How many lines in the records below contain the word "sponge"? Give only the number.

* _Entries taken from a collection_

● ● ● ● ●

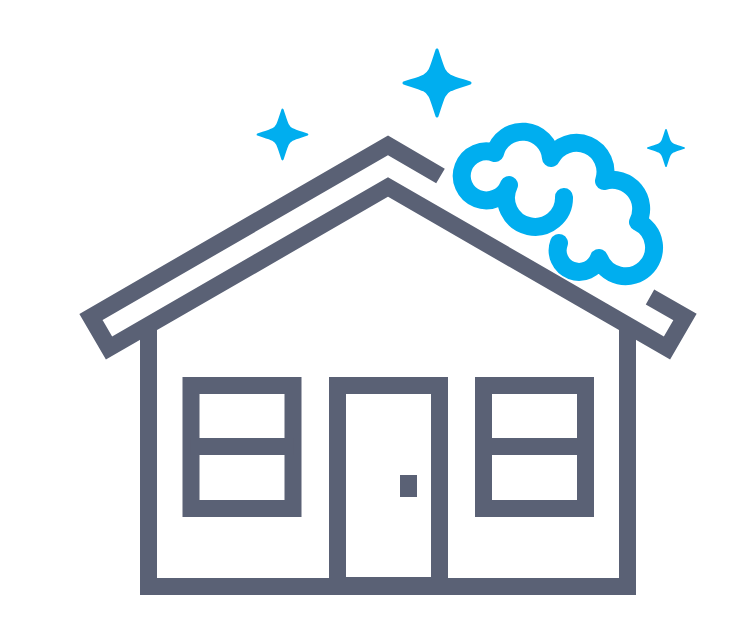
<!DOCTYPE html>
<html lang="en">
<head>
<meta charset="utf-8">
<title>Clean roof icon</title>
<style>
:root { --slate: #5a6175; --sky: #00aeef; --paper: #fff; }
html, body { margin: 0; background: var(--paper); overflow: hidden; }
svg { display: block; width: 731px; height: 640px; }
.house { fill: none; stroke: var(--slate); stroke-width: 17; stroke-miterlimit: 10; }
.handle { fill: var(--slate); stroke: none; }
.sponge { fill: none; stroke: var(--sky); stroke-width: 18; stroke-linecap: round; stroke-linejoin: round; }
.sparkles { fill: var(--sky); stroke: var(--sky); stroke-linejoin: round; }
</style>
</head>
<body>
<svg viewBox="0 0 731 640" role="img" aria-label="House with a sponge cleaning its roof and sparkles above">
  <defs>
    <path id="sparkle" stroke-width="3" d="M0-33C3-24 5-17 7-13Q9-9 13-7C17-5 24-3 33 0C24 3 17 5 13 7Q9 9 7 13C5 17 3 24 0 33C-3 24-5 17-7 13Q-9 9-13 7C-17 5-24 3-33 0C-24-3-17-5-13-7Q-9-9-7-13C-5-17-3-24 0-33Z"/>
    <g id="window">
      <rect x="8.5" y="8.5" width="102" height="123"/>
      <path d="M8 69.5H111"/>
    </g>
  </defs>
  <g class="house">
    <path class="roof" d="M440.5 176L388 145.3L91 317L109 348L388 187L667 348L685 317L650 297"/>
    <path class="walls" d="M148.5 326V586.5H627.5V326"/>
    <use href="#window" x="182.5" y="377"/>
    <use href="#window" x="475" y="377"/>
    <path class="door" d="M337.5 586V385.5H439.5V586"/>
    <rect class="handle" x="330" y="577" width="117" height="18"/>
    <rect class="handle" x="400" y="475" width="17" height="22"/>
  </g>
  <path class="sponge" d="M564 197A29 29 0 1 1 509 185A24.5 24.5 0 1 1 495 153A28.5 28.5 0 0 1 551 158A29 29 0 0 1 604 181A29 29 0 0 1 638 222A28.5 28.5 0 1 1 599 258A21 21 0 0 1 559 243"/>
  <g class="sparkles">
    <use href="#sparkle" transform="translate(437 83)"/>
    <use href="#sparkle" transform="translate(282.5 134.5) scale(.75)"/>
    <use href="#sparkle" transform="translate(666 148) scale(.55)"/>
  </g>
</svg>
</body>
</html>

● ● ● ● ●

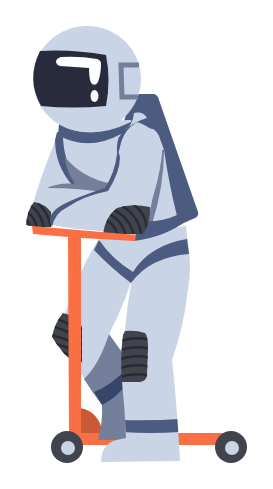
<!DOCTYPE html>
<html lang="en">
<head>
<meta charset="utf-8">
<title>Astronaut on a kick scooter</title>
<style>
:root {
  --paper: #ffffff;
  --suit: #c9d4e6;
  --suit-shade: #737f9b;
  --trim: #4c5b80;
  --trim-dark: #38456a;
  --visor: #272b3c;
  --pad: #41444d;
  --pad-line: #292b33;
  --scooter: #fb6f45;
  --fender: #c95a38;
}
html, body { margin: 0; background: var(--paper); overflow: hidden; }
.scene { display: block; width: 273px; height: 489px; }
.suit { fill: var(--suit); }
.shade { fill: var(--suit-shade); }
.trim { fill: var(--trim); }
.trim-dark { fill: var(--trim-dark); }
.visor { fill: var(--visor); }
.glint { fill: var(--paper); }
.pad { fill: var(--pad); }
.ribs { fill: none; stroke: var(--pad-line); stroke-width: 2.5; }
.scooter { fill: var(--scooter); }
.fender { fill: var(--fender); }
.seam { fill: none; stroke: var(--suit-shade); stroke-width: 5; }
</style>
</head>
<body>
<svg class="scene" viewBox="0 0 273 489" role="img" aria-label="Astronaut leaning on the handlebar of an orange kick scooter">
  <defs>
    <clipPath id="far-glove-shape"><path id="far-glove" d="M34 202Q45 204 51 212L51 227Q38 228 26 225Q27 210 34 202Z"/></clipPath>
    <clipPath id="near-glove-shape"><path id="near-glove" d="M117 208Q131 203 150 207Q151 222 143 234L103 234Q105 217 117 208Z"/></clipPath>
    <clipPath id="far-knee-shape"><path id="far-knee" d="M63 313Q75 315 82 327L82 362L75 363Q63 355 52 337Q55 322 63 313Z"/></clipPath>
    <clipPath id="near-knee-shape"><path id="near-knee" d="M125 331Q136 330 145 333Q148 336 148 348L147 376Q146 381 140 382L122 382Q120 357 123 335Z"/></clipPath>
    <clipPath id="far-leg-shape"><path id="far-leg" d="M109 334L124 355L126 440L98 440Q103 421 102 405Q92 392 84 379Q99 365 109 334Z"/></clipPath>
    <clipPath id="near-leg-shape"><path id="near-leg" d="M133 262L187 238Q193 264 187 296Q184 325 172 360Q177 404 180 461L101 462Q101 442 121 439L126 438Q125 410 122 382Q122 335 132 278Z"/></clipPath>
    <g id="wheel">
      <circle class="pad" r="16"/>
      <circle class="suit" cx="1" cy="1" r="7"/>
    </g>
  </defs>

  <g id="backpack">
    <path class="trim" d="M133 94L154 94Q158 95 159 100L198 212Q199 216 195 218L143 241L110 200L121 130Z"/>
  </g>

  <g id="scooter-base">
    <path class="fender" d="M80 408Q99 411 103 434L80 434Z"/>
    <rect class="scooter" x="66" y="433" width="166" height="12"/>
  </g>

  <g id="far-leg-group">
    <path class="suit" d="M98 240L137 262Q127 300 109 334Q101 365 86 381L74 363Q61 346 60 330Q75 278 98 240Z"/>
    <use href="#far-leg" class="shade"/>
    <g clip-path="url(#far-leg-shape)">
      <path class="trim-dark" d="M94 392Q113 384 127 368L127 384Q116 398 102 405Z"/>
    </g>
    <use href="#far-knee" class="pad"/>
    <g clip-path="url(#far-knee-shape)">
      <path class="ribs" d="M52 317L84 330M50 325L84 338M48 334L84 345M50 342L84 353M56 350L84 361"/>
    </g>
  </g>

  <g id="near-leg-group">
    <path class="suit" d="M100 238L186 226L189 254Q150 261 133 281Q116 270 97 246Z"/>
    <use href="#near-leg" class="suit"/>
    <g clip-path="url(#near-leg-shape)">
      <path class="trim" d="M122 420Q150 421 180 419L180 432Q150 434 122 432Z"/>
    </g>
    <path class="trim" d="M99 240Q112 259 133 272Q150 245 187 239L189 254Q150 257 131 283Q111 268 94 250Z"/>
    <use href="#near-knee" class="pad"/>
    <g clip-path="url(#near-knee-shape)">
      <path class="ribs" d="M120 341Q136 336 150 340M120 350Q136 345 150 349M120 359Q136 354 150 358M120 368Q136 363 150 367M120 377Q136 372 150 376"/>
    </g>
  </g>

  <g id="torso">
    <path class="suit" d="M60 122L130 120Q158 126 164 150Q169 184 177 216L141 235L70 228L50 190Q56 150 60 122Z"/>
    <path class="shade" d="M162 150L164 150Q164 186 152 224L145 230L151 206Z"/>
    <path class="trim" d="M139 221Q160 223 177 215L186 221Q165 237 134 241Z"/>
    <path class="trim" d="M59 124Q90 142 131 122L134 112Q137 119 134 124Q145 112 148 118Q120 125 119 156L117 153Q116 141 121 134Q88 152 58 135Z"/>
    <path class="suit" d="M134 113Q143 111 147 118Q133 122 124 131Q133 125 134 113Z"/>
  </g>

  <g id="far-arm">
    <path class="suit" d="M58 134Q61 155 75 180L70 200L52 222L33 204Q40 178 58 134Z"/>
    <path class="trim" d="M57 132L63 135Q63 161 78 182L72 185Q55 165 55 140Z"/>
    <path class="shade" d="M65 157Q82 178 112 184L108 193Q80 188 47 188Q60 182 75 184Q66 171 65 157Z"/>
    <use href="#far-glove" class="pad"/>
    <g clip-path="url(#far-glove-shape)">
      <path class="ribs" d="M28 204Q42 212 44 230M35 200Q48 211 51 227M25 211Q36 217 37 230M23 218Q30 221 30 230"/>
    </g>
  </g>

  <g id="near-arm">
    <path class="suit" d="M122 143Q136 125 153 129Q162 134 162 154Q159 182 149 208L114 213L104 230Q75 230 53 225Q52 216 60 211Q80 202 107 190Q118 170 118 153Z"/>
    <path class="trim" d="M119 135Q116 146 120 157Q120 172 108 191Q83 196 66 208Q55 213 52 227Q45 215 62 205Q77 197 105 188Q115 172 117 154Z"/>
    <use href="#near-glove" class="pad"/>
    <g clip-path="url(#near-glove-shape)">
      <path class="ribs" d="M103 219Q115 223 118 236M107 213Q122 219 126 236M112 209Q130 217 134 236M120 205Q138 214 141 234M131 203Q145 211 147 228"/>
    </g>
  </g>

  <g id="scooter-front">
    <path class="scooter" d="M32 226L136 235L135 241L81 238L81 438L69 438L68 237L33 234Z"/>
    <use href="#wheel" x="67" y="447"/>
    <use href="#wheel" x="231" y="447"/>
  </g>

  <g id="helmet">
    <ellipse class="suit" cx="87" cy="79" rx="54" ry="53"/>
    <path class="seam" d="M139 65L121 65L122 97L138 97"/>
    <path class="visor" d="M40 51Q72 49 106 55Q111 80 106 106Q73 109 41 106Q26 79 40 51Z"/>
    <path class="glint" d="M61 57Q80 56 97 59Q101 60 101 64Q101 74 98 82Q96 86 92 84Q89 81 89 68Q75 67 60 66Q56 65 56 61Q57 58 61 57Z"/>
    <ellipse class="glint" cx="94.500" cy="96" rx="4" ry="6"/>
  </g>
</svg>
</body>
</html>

● ● ● ● ●

* _Exercise solution_
3